THE DATA:
++++++

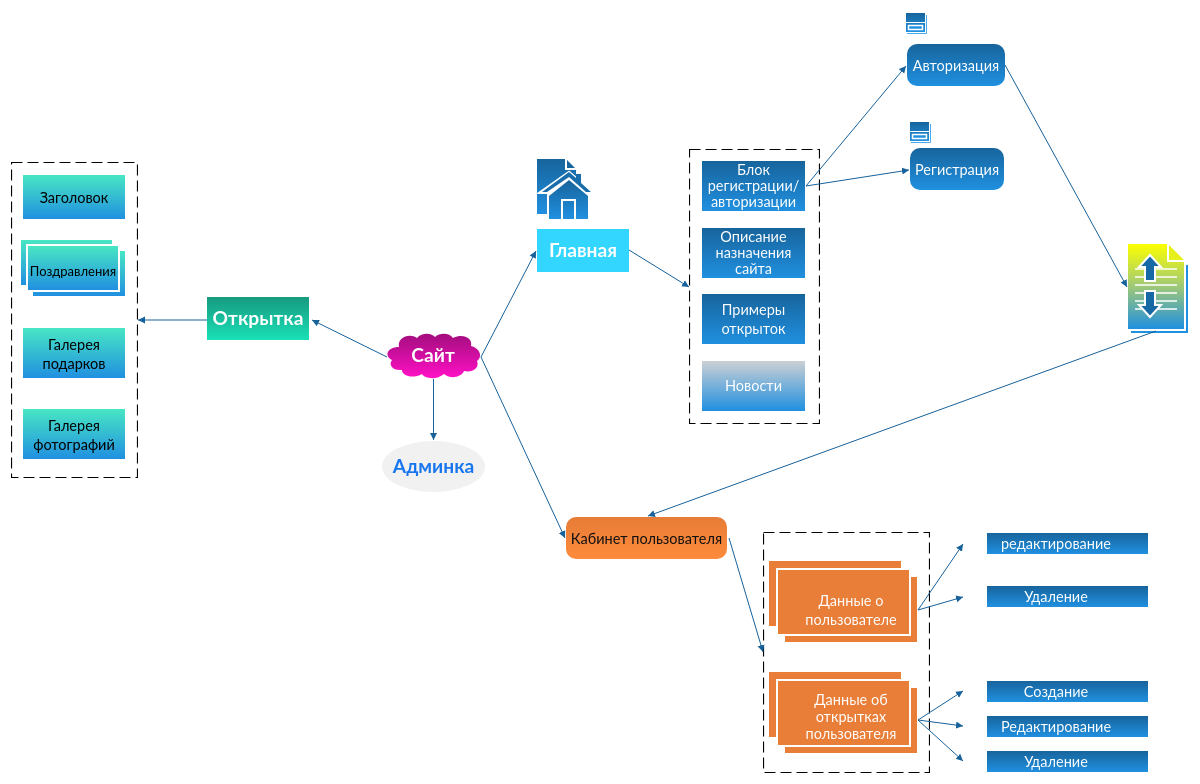
<!DOCTYPE html>
<html lang="ru">
<head>
<meta charset="utf-8">
<title>Карта сайта</title>
<style>
:root {
  --line: #17629b;
  --blue-dark: #17649c;
  --blue: #2090e0;
  --mint: #48e6c4;
  --sky: #33d6ff;
  --orange: #e97e38;
  --blue-fill: linear-gradient(var(--blue-dark), var(--blue));
  --mint-fill: linear-gradient(var(--mint), var(--blue));
}
* { box-sizing: border-box; margin: 0; padding: 0; }
html, body { width: 1200px; height: 784px; overflow: hidden; background: #fff; }
.sitemap {
  position: relative; width: 1200px; height: 784px; overflow: hidden;
  font: 14.5px/19px Lato, "Open Sans", sans-serif; color: #fff; text-align: center;
}
.drawing { position: absolute; left: 0; top: 0; }
.node {
  position: absolute; display: flex; align-items: center; justify-content: center;
  white-space: nowrap;
}
.title { padding-bottom: 2px; font-size: 19.2px; line-height: 24px; font-weight: 700; }
.postcard { left: 207px; top: 297px; width: 102px; height: 43px; background: linear-gradient(#169a80, #1ae0b6); }
.home { left: 537px; top: 229px; width: 92px; height: 43px; background: var(--sky); }
.site { left: 387px; top: 334px; width: 92px; height: 44px; }
.admin { left: 382px; top: 441px; width: 103px; height: 51px; border-radius: 50%; background: #f1f1f1; color: #1877ee; }
.login, .signup { border-radius: 10px; background: var(--blue-fill); }
.login { left: 907px; top: 44px; width: 98px; height: 42px; }
.signup { left: 910px; top: 148px; width: 94px; height: 42px; }
.account { left: 566px; top: 517px; width: 161px; height: 42px; border-radius: 10px; background: linear-gradient(#e67c37, #ff8b3c); color: #111; }

.group { position: absolute; display: flex; flex-direction: column; }
.frame { position: absolute; inset: 0; width: 100%; height: 100%; fill: none; stroke: #000; stroke-width: 1.2; stroke-dasharray: 11 5; }
.postcard-parts { left: 11px; top: 162px; width: 127px; height: 316px; padding: 13px 13px 0 12px; color: #000; }
.home-parts { left: 689px; top: 149px; width: 131px; height: 275px; padding: 12px 15px 13px 13px; justify-content: space-between; }
.account-parts { left: 763px; top: 532px; width: 167px; height: 241px; padding: 29px 0 0 6px; gap: 29px; }
.block {
  display: flex; flex: none; align-items: center; justify-content: center;
  position: relative; height: 50px; background: var(--blue-fill); white-space: nowrap;
}
.postcard-parts .block { background: var(--mint-fill); }
.postcard-parts .heading { height: 44px; }
.postcard-parts .gallery { padding-top: 2px; }
.postcard-parts .gifts { margin: 32px 0 31px; }
.block.three-lines { line-height: 16px; }
.block.news { background: linear-gradient(#ccd0d4, var(--blue)); }

.stack { position: relative; flex: none; white-space: nowrap; }
.stack .sheet { position: absolute; background: var(--sheet); }
.stack .label { position: absolute; display: flex; align-items: center; justify-content: center; }
.greetings { --sheet: var(--mint-fill); height: 56px; margin-top: 21px; }
.greetings .sheet { width: 92px; height: 45px; }
.greetings .back { left: -2px; top: 0; width: 91px; }
.greetings .under { left: 10px; top: 11px; }
.greetings .front { left: 3px; top: 4px; width: 94px; height: 48px; border: 2px solid #fff; }
.greetings .label { left: 5px; top: 11px; width: 90px; height: 41px; font-size: 13px; }
.records { --sheet: var(--orange); width: 148px; height: 82px; }
.records .sheet { width: 132px; height: 65px; }
.records .back { left: 0; top: 0; }
.records .under { left: 16px; top: 16px; }
.records .front { left: 7px; top: 7px; width: 135px; height: 68px; border: 2px solid #fff; }
.records .label { left: 16px; top: 16px; width: 132px; height: 66px; }
.records .three-lines { top: 17px; height: 54px; line-height: 17px; }

.actions { left: 987px; width: 161px; }
.actions p { height: 21px; padding-right: 23px; line-height: 21px; background: var(--blue-fill); }
.data-actions { top: 533px; gap: 32px; }
.card-actions { top: 681px; gap: 14px; }
</style>
</head>
<body>
<main class="sitemap">

  <svg class="drawing" width="1200" height="784" viewBox="0 0 1200 784" aria-hidden="true">
    <defs>
      <linearGradient id="blue-shade" x2="0" y2="1"><stop stop-color="#17649c"/><stop offset="1" stop-color="#2090e0"/></linearGradient>
      <linearGradient id="magenta-shade" x2="0" y2="1"><stop stop-color="#a30d7e"/><stop offset="1" stop-color="#ff10c6"/></linearGradient>
      <linearGradient id="lime-shade" x2="0" y2="1"><stop stop-color="#fbff00"/><stop offset=".5" stop-color="#9fc878"/><stop offset="1" stop-color="#2090e0"/></linearGradient>
      <g id="form-icon">
        <path d="M1 20.5H20.5V2" fill="none" stroke="#4aa8ec"/>
        <rect width="19" height="19" fill="url(#blue-shade)"/>
        <path d="M0 9.5H19" stroke="#fff"/>
        <rect x="2.5" y="12.5" width="14" height="4" fill="#2090e0" stroke="#fff" stroke-width="1.5"/>
      </g>
      <path id="up-arrow" d="M0 -13L11 -1H5V13H-5V-1H-11Z" fill="#1769a6" stroke="#fff" stroke-width="2"/>
    </defs>

    <path class="cloud" fill="url(#magenta-shade)" d="M399 347C397 337 410 333 417 338C422 332 432 333 435 337C440 332 450 333 453 338C463 333 473 338 471 346C480 348 483 357 477 361C480 368 472 373 464 371C461 378 449 379 444 374C437 380 425 379 422 374C413 379 402 376 402 370C393 371 388 365 392 360C384 356 387 347 399 347Z"/>

    <g class="home-icon">
      <path d="M537 159H565V170H576V214H537Z" fill="url(#blue-shade)"/>
      <path d="M567 160L575 168H567Z" fill="#17649c"/>
      <path d="M569 173L591 192H588V219H549V192H542Z" fill="#fff" stroke="#fff" stroke-width="4"/>
      <path d="M569 172L576 178V174H581V183L591 192H586L569 177L547 192H542Z" fill="#1a6dab"/>
      <path d="M569 180L588 196V219H549V196Z" fill="url(#blue-shade)"/>
      <path d="M562 219V200H575V219" fill="none" stroke="#fff" stroke-width="2"/>
    </g>

    <use href="#form-icon" x="906" y="13"/>
    <use href="#form-icon" x="910" y="122"/>

    <g class="scroll-page-icon">
      <path d="M1131 332H1187V265" fill="none" stroke="#2090e0" stroke-width="2"/>
      <path d="M1128 244H1167V262H1184V329H1128Z" fill="url(#lime-shade)"/>
      <path d="M1169 245L1184 260H1169Z" fill="#e6f01c"/>
      <path d="M1135 269H1177M1135 277H1177M1135 285H1177M1135 293H1177M1135 301H1177M1135 309H1177" stroke="#fff" stroke-width="1.5"/>
      <use href="#up-arrow" x="1150" y="268"/>
      <use href="#up-arrow" transform="translate(1150 304) rotate(180)"/>
    </g>
  </svg>

  <h1 class="node title site">Сайт</h1>
  <h2 class="node title postcard">Открытка</h2>
  <h2 class="node title home">Главная</h2>
  <h2 class="node title admin">Админка</h2>
  <p class="node login">Авторизация</p>
  <p class="node signup">Регистрация</p>
  <p class="node account">Кабинет пользователя</p>

  <section class="group postcard-parts">
    <svg class="frame"><rect x=".5" y=".5" width="126" height="315"/></svg>
    <p class="block heading">Заголовок</p>
    <div class="stack greetings">
      <span class="sheet back"></span><span class="sheet under"></span><span class="sheet front"></span>
      <p class="label">Поздравления</p>
    </div>
    <p class="block gallery gifts">Галерея<br>подарков</p>
    <p class="block gallery">Галерея<br>фотографий</p>
  </section>

  <section class="group home-parts">
    <svg class="frame"><rect x=".5" y=".5" width="130" height="274"/></svg>
    <p class="block three-lines">Блок<br>регистрации/<br>авторизации</p>
    <p class="block three-lines">Описание<br>назначения<br>сайта</p>
    <p class="block">Примеры<br>открыток</p>
    <p class="block news">Новости</p>
  </section>

  <section class="group account-parts">
    <svg class="frame"><rect x=".5" y=".5" width="166" height="240"/></svg>
    <div class="stack records">
      <span class="sheet back"></span><span class="sheet under"></span><span class="sheet front"></span>
      <p class="label">Данные о<br>пользователе</p>
    </div>
    <div class="stack records">
      <span class="sheet back"></span><span class="sheet under"></span><span class="sheet front"></span>
      <p class="label three-lines">Данные об<br>открытках<br>пользователя</p>
    </div>
  </section>

  <section class="group actions data-actions">
    <p>редактирование</p>
    <p>Удаление</p>
  </section>
  <section class="group actions card-actions">
    <p>Создание</p>
    <p>Редактирование</p>
    <p>Удаление</p>
  </section>

  <svg class="drawing" width="1200" height="784" viewBox="0 0 1200 784" aria-hidden="true">
    <defs>
      <marker id="arrowhead" markerUnits="userSpaceOnUse" markerWidth="8" markerHeight="8" refX="7" refY="4" orient="auto"><path d="M0 .5L7 4L0 7.5Z" fill="#17629b"/></marker>
    </defs>
    <g class="connectors" stroke="var(--line)" fill="none">
      <path marker-end="url(#arrowhead)" d="M387 357L312 320"/>
      <path marker-end="url(#arrowhead)" d="M207 320H138"/>
      <path marker-end="url(#arrowhead)" d="M481 357L536 251"/>
      <path marker-end="url(#arrowhead)" d="M481 357L565 538"/>
      <path marker-end="url(#arrowhead)" d="M433.5 379V440"/>
      <path marker-end="url(#arrowhead)" d="M629 250L689 287"/>
      <path marker-end="url(#arrowhead)" d="M806 186L906 66"/>
      <path marker-end="url(#arrowhead)" d="M806 186L909 170"/>
      <path marker-end="url(#arrowhead)" d="M1005 65L1127 287"/>
      <path marker-end="url(#arrowhead)" d="M1156 331L648 516"/>
      <path marker-end="url(#arrowhead)" d="M729 538L763 652"/>
      <path marker-end="url(#arrowhead)" d="M918 610L963 544"/>
      <path marker-end="url(#arrowhead)" d="M918 610L963 597"/>
      <path marker-end="url(#arrowhead)" d="M918 720L963 691"/>
      <path marker-end="url(#arrowhead)" d="M918 720L963 726"/>
      <path marker-end="url(#arrowhead)" d="M918 720L963 761"/>
    </g>
  </svg>
</main>
</body>
</html>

++++++

WHAT IS NEEDED: Could you reproduce exactly the lines of the entries above, from the one with "11px; top: 162px;" through the one with "absolute; background: var(--sheet);", and nothing else?

ANSWER SECTION:
.postcard-parts { left: 11px; top: 162px; width: 127px; height: 316px; padding: 13px 13px 0 12px; color: #000; }
.home-parts { left: 689px; top: 149px; width: 131px; height: 275px; padding: 12px 15px 13px 13px; justify-content: space-between; }
.account-parts { left: 763px; top: 532px; width: 167px; height: 241px; padding: 29px 0 0 6px; gap: 29px; }
.block {
  display: flex; flex: none; align-items: center; justify-content: center;
  position: relative; height: 50px; background: var(--blue-fill); white-space: nowrap;
}
.postcard-parts .block { background: var(--mint-fill); }
.postcard-parts .heading { height: 44px; }
.postcard-parts .gallery { padding-top: 2px; }
.postcard-parts .gifts { margin: 32px 0 31px; }
.block.three-lines { line-height: 16px; }
.block.news { background: linear-gradient(#ccd0d4, var(--blue)); }

.stack { position: relative; flex: none; white-space: nowrap; }
.stack .sheet { position: absolute; background: var(--sheet); }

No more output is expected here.